=== PROVIDED ENTRIES ===
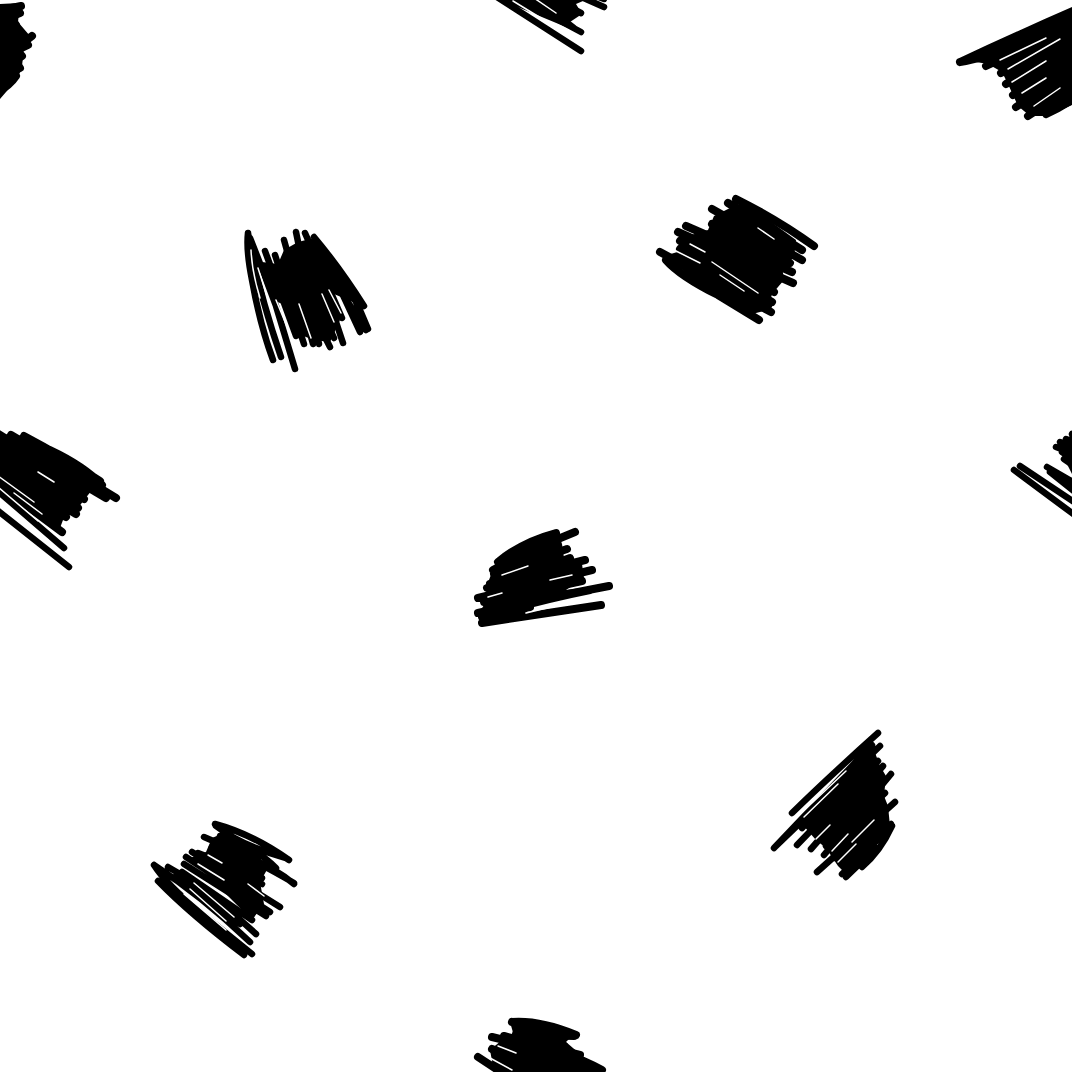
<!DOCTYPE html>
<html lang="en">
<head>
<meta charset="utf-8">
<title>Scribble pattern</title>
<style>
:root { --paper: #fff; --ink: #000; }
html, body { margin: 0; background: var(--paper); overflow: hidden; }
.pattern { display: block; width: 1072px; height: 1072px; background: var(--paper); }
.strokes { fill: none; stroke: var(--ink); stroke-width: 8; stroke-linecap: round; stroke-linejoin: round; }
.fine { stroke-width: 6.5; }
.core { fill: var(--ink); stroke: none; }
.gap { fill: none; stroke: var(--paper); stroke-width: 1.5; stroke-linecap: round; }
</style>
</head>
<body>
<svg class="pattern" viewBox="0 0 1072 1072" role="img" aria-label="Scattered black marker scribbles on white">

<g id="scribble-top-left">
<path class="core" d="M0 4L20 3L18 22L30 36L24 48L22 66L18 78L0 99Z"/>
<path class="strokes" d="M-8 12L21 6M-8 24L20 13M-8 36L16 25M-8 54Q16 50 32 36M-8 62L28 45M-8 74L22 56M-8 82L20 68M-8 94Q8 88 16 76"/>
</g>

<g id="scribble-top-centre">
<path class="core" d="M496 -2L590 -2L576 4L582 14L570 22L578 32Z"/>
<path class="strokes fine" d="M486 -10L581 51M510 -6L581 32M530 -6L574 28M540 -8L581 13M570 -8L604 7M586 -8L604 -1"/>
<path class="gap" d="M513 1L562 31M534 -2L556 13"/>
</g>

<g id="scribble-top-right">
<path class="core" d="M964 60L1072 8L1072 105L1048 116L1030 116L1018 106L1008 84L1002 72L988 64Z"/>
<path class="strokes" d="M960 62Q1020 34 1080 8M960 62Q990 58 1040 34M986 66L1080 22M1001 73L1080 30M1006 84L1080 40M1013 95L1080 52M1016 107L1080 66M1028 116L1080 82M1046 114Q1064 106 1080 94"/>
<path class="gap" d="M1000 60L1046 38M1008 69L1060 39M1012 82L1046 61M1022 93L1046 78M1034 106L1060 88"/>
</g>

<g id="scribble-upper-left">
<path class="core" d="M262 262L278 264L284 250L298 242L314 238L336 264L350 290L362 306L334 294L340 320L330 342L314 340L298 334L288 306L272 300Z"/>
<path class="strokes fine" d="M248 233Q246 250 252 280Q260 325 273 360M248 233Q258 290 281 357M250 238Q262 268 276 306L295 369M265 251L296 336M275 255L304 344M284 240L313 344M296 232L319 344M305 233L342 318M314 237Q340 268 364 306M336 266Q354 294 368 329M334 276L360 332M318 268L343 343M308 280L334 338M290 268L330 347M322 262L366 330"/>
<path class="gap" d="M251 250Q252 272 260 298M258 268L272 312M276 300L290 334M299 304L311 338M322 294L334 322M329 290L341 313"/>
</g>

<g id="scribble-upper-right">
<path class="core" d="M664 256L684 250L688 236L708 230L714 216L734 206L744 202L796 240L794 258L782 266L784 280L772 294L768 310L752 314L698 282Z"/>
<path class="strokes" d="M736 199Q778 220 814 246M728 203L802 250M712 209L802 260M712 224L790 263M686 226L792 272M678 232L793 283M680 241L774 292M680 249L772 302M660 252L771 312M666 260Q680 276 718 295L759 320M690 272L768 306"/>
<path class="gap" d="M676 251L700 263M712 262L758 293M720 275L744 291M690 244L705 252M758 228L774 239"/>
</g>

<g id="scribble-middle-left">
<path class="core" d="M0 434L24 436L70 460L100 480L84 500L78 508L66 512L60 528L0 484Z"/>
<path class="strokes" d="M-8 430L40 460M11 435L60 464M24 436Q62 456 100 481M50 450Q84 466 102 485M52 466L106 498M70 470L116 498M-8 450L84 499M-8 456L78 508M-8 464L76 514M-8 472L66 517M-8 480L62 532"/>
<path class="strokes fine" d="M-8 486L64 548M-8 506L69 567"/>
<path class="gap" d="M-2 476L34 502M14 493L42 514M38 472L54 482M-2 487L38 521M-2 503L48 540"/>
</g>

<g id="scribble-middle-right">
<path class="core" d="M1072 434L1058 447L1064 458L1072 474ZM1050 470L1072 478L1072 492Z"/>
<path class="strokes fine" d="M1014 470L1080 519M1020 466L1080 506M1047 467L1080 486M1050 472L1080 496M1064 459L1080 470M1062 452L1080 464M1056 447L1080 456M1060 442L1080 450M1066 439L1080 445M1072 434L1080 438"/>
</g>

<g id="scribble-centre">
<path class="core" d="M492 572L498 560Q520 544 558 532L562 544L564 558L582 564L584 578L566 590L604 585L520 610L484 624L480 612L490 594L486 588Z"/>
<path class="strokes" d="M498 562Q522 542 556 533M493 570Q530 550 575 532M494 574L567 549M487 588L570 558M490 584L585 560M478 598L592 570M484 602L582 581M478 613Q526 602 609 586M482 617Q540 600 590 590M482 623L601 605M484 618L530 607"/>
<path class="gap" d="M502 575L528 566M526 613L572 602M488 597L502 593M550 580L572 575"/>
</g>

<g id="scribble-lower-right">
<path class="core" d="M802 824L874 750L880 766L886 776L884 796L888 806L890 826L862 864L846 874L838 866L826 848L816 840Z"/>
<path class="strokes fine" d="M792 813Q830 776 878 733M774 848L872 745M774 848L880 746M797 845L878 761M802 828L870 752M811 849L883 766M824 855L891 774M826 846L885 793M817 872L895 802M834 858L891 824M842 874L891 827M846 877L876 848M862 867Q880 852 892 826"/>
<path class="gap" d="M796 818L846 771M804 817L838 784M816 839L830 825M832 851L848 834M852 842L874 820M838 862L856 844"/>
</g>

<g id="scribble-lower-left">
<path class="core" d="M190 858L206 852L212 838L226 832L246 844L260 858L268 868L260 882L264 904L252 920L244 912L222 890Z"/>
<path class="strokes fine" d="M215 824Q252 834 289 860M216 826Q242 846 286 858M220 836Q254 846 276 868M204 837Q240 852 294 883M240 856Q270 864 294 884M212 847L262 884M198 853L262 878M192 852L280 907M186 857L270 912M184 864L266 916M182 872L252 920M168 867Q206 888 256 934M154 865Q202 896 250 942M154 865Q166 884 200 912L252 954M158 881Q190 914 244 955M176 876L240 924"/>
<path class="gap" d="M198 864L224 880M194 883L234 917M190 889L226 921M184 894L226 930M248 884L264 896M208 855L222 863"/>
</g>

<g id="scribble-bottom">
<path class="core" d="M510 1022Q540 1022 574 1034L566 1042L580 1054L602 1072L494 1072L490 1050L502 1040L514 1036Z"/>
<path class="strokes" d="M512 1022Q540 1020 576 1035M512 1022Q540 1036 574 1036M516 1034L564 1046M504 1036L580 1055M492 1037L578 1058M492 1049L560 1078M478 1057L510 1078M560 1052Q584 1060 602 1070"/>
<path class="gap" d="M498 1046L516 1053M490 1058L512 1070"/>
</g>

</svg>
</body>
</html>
===
◆ WHAT TO WORK ON
All of the entries must be reproduced exactly, with no pictures kept.

◆ REPLY
<!DOCTYPE html>
<html lang="en">
<head>
<meta charset="utf-8">
<title>Scribble pattern</title>
<style>
:root { --paper: #fff; --ink: #000; }
html, body { margin: 0; background: var(--paper); overflow: hidden; }
.pattern { display: block; width: 1072px; height: 1072px; background: var(--paper); }
.strokes { fill: none; stroke: var(--ink); stroke-width: 8; stroke-linecap: round; stroke-linejoin: round; }
.fine { stroke-width: 6.5; }
.core { fill: var(--ink); stroke: none; }
.gap { fill: none; stroke: var(--paper); stroke-width: 1.5; stroke-linecap: round; }
</style>
</head>
<body>
<svg class="pattern" viewBox="0 0 1072 1072" role="img" aria-label="Scattered black marker scribbles on white">

<g id="scribble-top-left">
<path class="core" d="M0 4L20 3L18 22L30 36L24 48L22 66L18 78L0 99Z"/>
<path class="strokes" d="M-8 12L21 6M-8 24L20 13M-8 36L16 25M-8 54Q16 50 32 36M-8 62L28 45M-8 74L22 56M-8 82L20 68M-8 94Q8 88 16 76"/>
</g>

<g id="scribble-top-centre">
<path class="core" d="M496 -2L590 -2L576 4L582 14L570 22L578 32Z"/>
<path class="strokes fine" d="M486 -10L581 51M510 -6L581 32M530 -6L574 28M540 -8L581 13M570 -8L604 7M586 -8L604 -1"/>
<path class="gap" d="M513 1L562 31M534 -2L556 13"/>
</g>

<g id="scribble-top-right">
<path class="core" d="M964 60L1072 8L1072 105L1048 116L1030 116L1018 106L1008 84L1002 72L988 64Z"/>
<path class="strokes" d="M960 62Q1020 34 1080 8M960 62Q990 58 1040 34M986 66L1080 22M1001 73L1080 30M1006 84L1080 40M1013 95L1080 52M1016 107L1080 66M1028 116L1080 82M1046 114Q1064 106 1080 94"/>
<path class="gap" d="M1000 60L1046 38M1008 69L1060 39M1012 82L1046 61M1022 93L1046 78M1034 106L1060 88"/>
</g>

<g id="scribble-upper-left">
<path class="core" d="M262 262L278 264L284 250L298 242L314 238L336 264L350 290L362 306L334 294L340 320L330 342L314 340L298 334L288 306L272 300Z"/>
<path class="strokes fine" d="M248 233Q246 250 252 280Q260 325 273 360M248 233Q258 290 281 357M250 238Q262 268 276 306L295 369M265 251L296 336M275 255L304 344M284 240L313 344M296 232L319 344M305 233L342 318M314 237Q340 268 364 306M336 266Q354 294 368 329M334 276L360 332M318 268L343 343M308 280L334 338M290 268L330 347M322 262L366 330"/>
<path class="gap" d="M251 250Q252 272 260 298M258 268L272 312M276 300L290 334M299 304L311 338M322 294L334 322M329 290L341 313"/>
</g>

<g id="scribble-upper-right">
<path class="core" d="M664 256L684 250L688 236L708 230L714 216L734 206L744 202L796 240L794 258L782 266L784 280L772 294L768 310L752 314L698 282Z"/>
<path class="strokes" d="M736 199Q778 220 814 246M728 203L802 250M712 209L802 260M712 224L790 263M686 226L792 272M678 232L793 283M680 241L774 292M680 249L772 302M660 252L771 312M666 260Q680 276 718 295L759 320M690 272L768 306"/>
<path class="gap" d="M676 251L700 263M712 262L758 293M720 275L744 291M690 244L705 252M758 228L774 239"/>
</g>

<g id="scribble-middle-left">
<path class="core" d="M0 434L24 436L70 460L100 480L84 500L78 508L66 512L60 528L0 484Z"/>
<path class="strokes" d="M-8 430L40 460M11 435L60 464M24 436Q62 456 100 481M50 450Q84 466 102 485M52 466L106 498M70 470L116 498M-8 450L84 499M-8 456L78 508M-8 464L76 514M-8 472L66 517M-8 480L62 532"/>
<path class="strokes fine" d="M-8 486L64 548M-8 506L69 567"/>
<path class="gap" d="M-2 476L34 502M14 493L42 514M38 472L54 482M-2 487L38 521M-2 503L48 540"/>
</g>

<g id="scribble-middle-right">
<path class="core" d="M1072 434L1058 447L1064 458L1072 474ZM1050 470L1072 478L1072 492Z"/>
<path class="strokes fine" d="M1014 470L1080 519M1020 466L1080 506M1047 467L1080 486M1050 472L1080 496M1064 459L1080 470M1062 452L1080 464M1056 447L1080 456M1060 442L1080 450M1066 439L1080 445M1072 434L1080 438"/>
</g>

<g id="scribble-centre">
<path class="core" d="M492 572L498 560Q520 544 558 532L562 544L564 558L582 564L584 578L566 590L604 585L520 610L484 624L480 612L490 594L486 588Z"/>
<path class="strokes" d="M498 562Q522 542 556 533M493 570Q530 550 575 532M494 574L567 549M487 588L570 558M490 584L585 560M478 598L592 570M484 602L582 581M478 613Q526 602 609 586M482 617Q540 600 590 590M482 623L601 605M484 618L530 607"/>
<path class="gap" d="M502 575L528 566M526 613L572 602M488 597L502 593M550 580L572 575"/>
</g>

<g id="scribble-lower-right">
<path class="core" d="M802 824L874 750L880 766L886 776L884 796L888 806L890 826L862 864L846 874L838 866L826 848L816 840Z"/>
<path class="strokes fine" d="M792 813Q830 776 878 733M774 848L872 745M774 848L880 746M797 845L878 761M802 828L870 752M811 849L883 766M824 855L891 774M826 846L885 793M817 872L895 802M834 858L891 824M842 874L891 827M846 877L876 848M862 867Q880 852 892 826"/>
<path class="gap" d="M796 818L846 771M804 817L838 784M816 839L830 825M832 851L848 834M852 842L874 820M838 862L856 844"/>
</g>

<g id="scribble-lower-left">
<path class="core" d="M190 858L206 852L212 838L226 832L246 844L260 858L268 868L260 882L264 904L252 920L244 912L222 890Z"/>
<path class="strokes fine" d="M215 824Q252 834 289 860M216 826Q242 846 286 858M220 836Q254 846 276 868M204 837Q240 852 294 883M240 856Q270 864 294 884M212 847L262 884M198 853L262 878M192 852L280 907M186 857L270 912M184 864L266 916M182 872L252 920M168 867Q206 888 256 934M154 865Q202 896 250 942M154 865Q166 884 200 912L252 954M158 881Q190 914 244 955M176 876L240 924"/>
<path class="gap" d="M198 864L224 880M194 883L234 917M190 889L226 921M184 894L226 930M248 884L264 896M208 855L222 863"/>
</g>

<g id="scribble-bottom">
<path class="core" d="M510 1022Q540 1022 574 1034L566 1042L580 1054L602 1072L494 1072L490 1050L502 1040L514 1036Z"/>
<path class="strokes" d="M512 1022Q540 1020 576 1035M512 1022Q540 1036 574 1036M516 1034L564 1046M504 1036L580 1055M492 1037L578 1058M492 1049L560 1078M478 1057L510 1078M560 1052Q584 1060 602 1070"/>
<path class="gap" d="M498 1046L516 1053M490 1058L512 1070"/>
</g>

</svg>
</body>
</html>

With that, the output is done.